Directions: The data below is to be written out exactly, with no pictures.
------ Dataset records
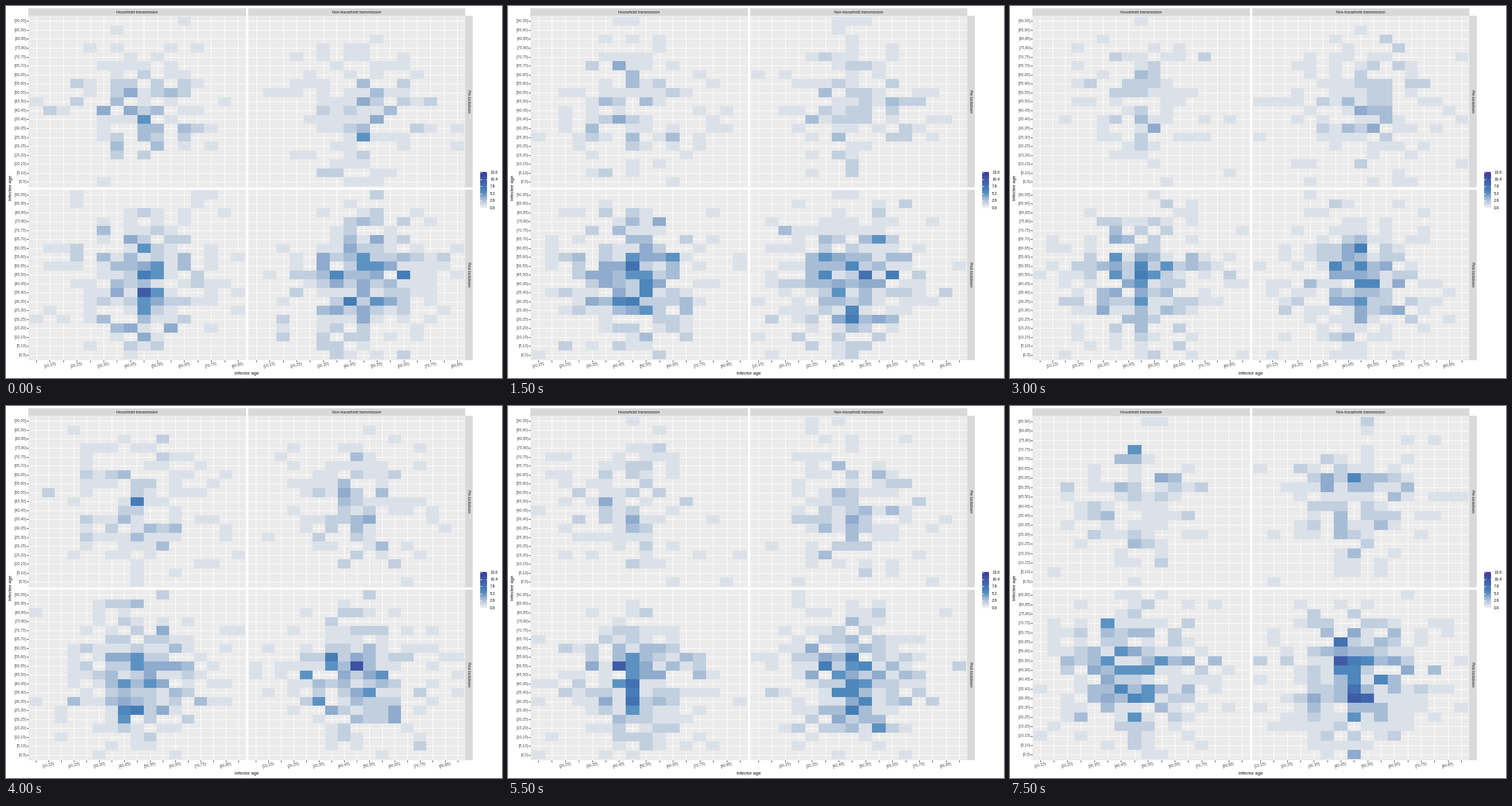
A matplotlib script for the animation above (8 s loop, 864 by 648 pixels).

```python
import numpy as np
import matplotlib.pyplot as plt
from matplotlib.animation import FuncAnimation
from matplotlib.colors import LinearSegmentedColormap
from matplotlib.patches import Rectangle

W, H, DPI = 864, 648, 72
STEP = 500
VMAX = 13

plt.rcParams["font.family"] = "Liberation Sans"

# (left, right) and (top, bottom) of the facet columns and rows, in pixels
COLS = [(39, 418), (422, 800)]
ROWS = [(17, 315.6), (319.5, 617)]

STOPS = [(0, "#f0f1f2"), (1, "#dae0e8"), (4, "#8eabcd"), (5, "#5c92c1"),
         (6.5, "#4682b9"), (VMAX, "#3a3a98")]
CMAP = LinearSegmentedColormap.from_list("cases", [(v / VMAX, c) for v, c in STOPS])

# Infector age group without cases, and for how many draws it stays away
GAPS = [(85, 1), (None, 2), (5, 3), (None, 3), (5, 1), (85, 1), (10, 3),
        (85, 1), (5, 1)]
MISSING = [age for age, draws in GAPS for _ in range(draws)]
FRAMES = len(MISSING)

fig = plt.figure(figsize=(W / DPI, H / DPI), dpi=DPI, facecolor="white")
ax = fig.add_axes([0, 0, 1, 1])


def box(x0, y0, x1, y1, color):
    ax.add_patch(Rectangle((x0, y0), x1 - x0, y1 - y0, fc=color, lw=0,
                           antialiased=False))


def label(x, y, s, size=6.8, color="black", ha="center", rot=0):
    ax.text(x, y, s, fontsize=size, color=color, ha=ha, va="center", rotation=rot)


def line(xs, ys, color, z=1):
    ax.plot(xs, ys, color=color, lw=1, solid_capstyle="butt", zorder=z)


def group(age):
    return f"[{age},{age + 5}{']' if age == 90 else ')'}"


def bell(x, mid, sd):
    return np.exp(-((x - mid) / sd) ** 2 / 2)


def sample(k, ages, n):
    """Case counts of one draw: Poisson around a product of two age profiles."""
    rng = np.random.default_rng(40 + k)
    x, y = np.array(ages) + 2.5, 5 * np.arange(n) + 2.5
    px = bell(x, 47.5, 13) + .5 * bell(x, 47.5, 3) + .04
    py = bell(y, 44, 20) + .4 * bell(y, 52.5, 5) + .35 * bell(y, 32.5, 4) + .06
    share = np.outer(py / py.sum(), px / px.sum())
    return [rng.poisson(total * share) for total in (110, 110, 250, 250)]


def facet(xr, yr, ages, n, cells):
    (x0, x1), (y0, y1) = xr, yr
    # discrete axes keep 0.6 of a cell beyond the outer centres
    dx, dy = (x1 - x0) / (len(ages) + .2), (y1 - y0) / (n + .2)
    xs = x0 + dx * (np.arange(len(ages)) + .6)
    ys = y1 - dy * (np.arange(n) + .6)
    box(x0, y0, x1, y1, "#ebebeb")
    for x in xs:
        line([x, x], [y0, y1], "white")
    for y in ys:
        line([x0, x1], [y, y], "white")
    ax.pcolormesh(x0 + dx * (np.arange(len(ages) + 1) + .1),
                  y1 - dy * (np.arange(n + 1) + .1),
                  np.ma.masked_equal(cells, 0), cmap=CMAP, vmin=0, vmax=VMAX,
                  antialiased=False, zorder=2)
    if xr == COLS[0]:
        for j, y in enumerate(ys):
            line([x0 - 3, x0], [y, y], "#333333")
            label(x0 - 3, y + .5, group(5 * j), color="#4d4d4d", ha="right")
    if yr == ROWS[1]:
        for x, age in zip(xs, ages):
            line([x, x], [y1, y1 + 3], "#333333")
            if age % 10 == 0:
                label(x, y1 + 9, group(age), color="#4d4d4d", rot=15)


def strips():
    for (x0, x1), s in zip(COLS, ("Household transmission",
                                  "Non-household transmission")):
        box(x0, 4, x1, 17, "#d9d9d9")
        label((x0 + x1) / 2, 11.5, s, color="#1a1a1a")
    for (y0, y1), s in zip(ROWS, ("Pre-lockdown", "Post-lockdown")):
        box(800, y0, 813, y1, "#d9d9d9")
        label(805.5, (y0 + y1) / 2, s, color="#1a1a1a", rot=-90)


def legend():
    x0, x1, top, bottom = 826, 838, 289, 352
    ax.pcolormesh([x0, x1], np.linspace(bottom, top, 64),
                  np.linspace(0, VMAX, 63)[:, None], cmap=CMAP, vmin=0,
                  vmax=VMAX, antialiased=False)
    for i in range(6):
        y = bottom - .5 - i * (bottom - top - 1) / 5
        line([x0, x0 + 2.5], [y, y], "white", 3)
        line([x1 - 2.5, x1], [y, y], "white", 3)
        label(843, y + .5, f"{2.6 * i:.1f}", ha="left")


def draw(k):
    ax.clear()
    ax.axis("off")
    ages = [a for a in range(5, 90, 5) if a != MISSING[k]]
    n = 18 if k == FRAMES - 1 else 19  # nobody over 90 in the last draw
    for i, cells in enumerate(sample(k, ages, n)):
        facet(COLS[i % 2], ROWS[i // 2], ages, n, cells)
    strips()
    legend()
    label(419, 640.5, "Infector age", 8)
    label(9, 317, "Infectee age", 8, rot=90)
    ax.set_xlim(0, W)
    ax.set_ylim(H, 0)
    return []


anim = FuncAnimation(fig, draw, frames=FRAMES, init_func=lambda: [],
                     interval=STEP, repeat=True, repeat_delay=0)
plt.show()
```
------------
Result of the task:
A matplotlib script for the animation above (8 s loop, 864 by 648 pixels).

```python
import numpy as np
import matplotlib.pyplot as plt
from matplotlib.animation import FuncAnimation
from matplotlib.colors import LinearSegmentedColormap
from matplotlib.patches import Rectangle

W, H, DPI = 864, 648, 72
STEP = 500
VMAX = 13

plt.rcParams["font.family"] = "Liberation Sans"

# (left, right) and (top, bottom) of the facet columns and rows, in pixels
COLS = [(39, 418), (422, 800)]
ROWS = [(17, 315.6), (319.5, 617)]

STOPS = [(0, "#f0f1f2"), (1, "#dae0e8"), (4, "#8eabcd"), (5, "#5c92c1"),
         (6.5, "#4682b9"), (VMAX, "#3a3a98")]
CMAP = LinearSegmentedColormap.from_list("cases", [(v / VMAX, c) for v, c in STOPS])

# Infector age group without cases, and for how many draws it stays away
GAPS = [(85, 1), (None, 2), (5, 3), (None, 3), (5, 1), (85, 1), (10, 3),
        (85, 1), (5, 1)]
MISSING = [age for age, draws in GAPS for _ in range(draws)]
FRAMES = len(MISSING)

fig = plt.figure(figsize=(W / DPI, H / DPI), dpi=DPI, facecolor="white")
ax = fig.add_axes([0, 0, 1, 1])


def box(x0, y0, x1, y1, color):
    ax.add_patch(Rectangle((x0, y0), x1 - x0, y1 - y0, fc=color, lw=0,
                           antialiased=False))


def label(x, y, s, size=6.8, color="black", ha="center", rot=0):
    ax.text(x, y, s, fontsize=size, color=color, ha=ha, va="center", rotation=rot)


def line(xs, ys, color, z=1):
    ax.plot(xs, ys, color=color, lw=1, solid_capstyle="butt", zorder=z)


def group(age):
    return f"[{age},{age + 5}{']' if age == 90 else ')'}"


def bell(x, mid, sd):
    return np.exp(-((x - mid) / sd) ** 2 / 2)


def sample(k, ages, n):
    """Case counts of one draw: Poisson around a product of two age profiles."""
    rng = np.random.default_rng(40 + k)
    x, y = np.array(ages) + 2.5, 5 * np.arange(n) + 2.5
    px = bell(x, 47.5, 13) + .5 * bell(x, 47.5, 3) + .04
    py = bell(y, 44, 20) + .4 * bell(y, 52.5, 5) + .35 * bell(y, 32.5, 4) + .06
    share = np.outer(py / py.sum(), px / px.sum())
    return [rng.poisson(total * share) for total in (110, 110, 250, 250)]


def facet(xr, yr, ages, n, cells):
    (x0, x1), (y0, y1) = xr, yr
    # discrete axes keep 0.6 of a cell beyond the outer centres
    dx, dy = (x1 - x0) / (len(ages) + .2), (y1 - y0) / (n + .2)
    xs = x0 + dx * (np.arange(len(ages)) + .6)
    ys = y1 - dy * (np.arange(n) + .6)
    box(x0, y0, x1, y1, "#ebebeb")
    for x in xs:
        line([x, x], [y0, y1], "white")
    for y in ys:
        line([x0, x1], [y, y], "white")
    ax.pcolormesh(x0 + dx * (np.arange(len(ages) + 1) + .1),
                  y1 - dy * (np.arange(n + 1) + .1),
                  np.ma.masked_equal(cells, 0), cmap=CMAP, vmin=0, vmax=VMAX,
                  antialiased=False, zorder=2)
    if xr == COLS[0]:
        for j, y in enumerate(ys):
            line([x0 - 3, x0], [y, y], "#333333")
            label(x0 - 3, y + .5, group(5 * j), color="#4d4d4d", ha="right")
    if yr == ROWS[1]:
        for x, age in zip(xs, ages):
            line([x, x], [y1, y1 + 3], "#333333")
            if age % 10 == 0:
                label(x, y1 + 9, group(age), color="#4d4d4d", rot=15)


def strips():
    for (x0, x1), s in zip(COLS, ("Household transmission",
                                  "Non-household transmission")):
        box(x0, 4, x1, 17, "#d9d9d9")
        label((x0 + x1) / 2, 11.5, s, color="#1a1a1a")
    for (y0, y1), s in zip(ROWS, ("Pre-lockdown", "Post-lockdown")):
        box(800, y0, 813, y1, "#d9d9d9")
        label(805.5, (y0 + y1) / 2, s, color="#1a1a1a", rot=-90)


def legend():
    x0, x1, top, bottom = 826, 838, 289, 352
    ax.pcolormesh([x0, x1], np.linspace(bottom, top, 64),
                  np.linspace(0, VMAX, 63)[:, None], cmap=CMAP, vmin=0,
                  vmax=VMAX, antialiased=False)
    for i in range(6):
        y = bottom - .5 - i * (bottom - top - 1) / 5
        line([x0, x0 + 2.5], [y, y], "white", 3)
        line([x1 - 2.5, x1], [y, y], "white", 3)
        label(843, y + .5, f"{2.6 * i:.1f}", ha="left")


def draw(k):
    ax.clear()
    ax.axis("off")
    ages = [a for a in range(5, 90, 5) if a != MISSING[k]]
    n = 18 if k == FRAMES - 1 else 19  # nobody over 90 in the last draw
    for i, cells in enumerate(sample(k, ages, n)):
        facet(COLS[i % 2], ROWS[i // 2], ages, n, cells)
    strips()
    legend()
    label(419, 640.5, "Infector age", 8)
    label(9, 317, "Infectee age", 8, rot=90)
    ax.set_xlim(0, W)
    ax.set_ylim(H, 0)
    return []


anim = FuncAnimation(fig, draw, frames=FRAMES, init_func=lambda: [],
                     interval=STEP, repeat=True, repeat_delay=0)
plt.show()
```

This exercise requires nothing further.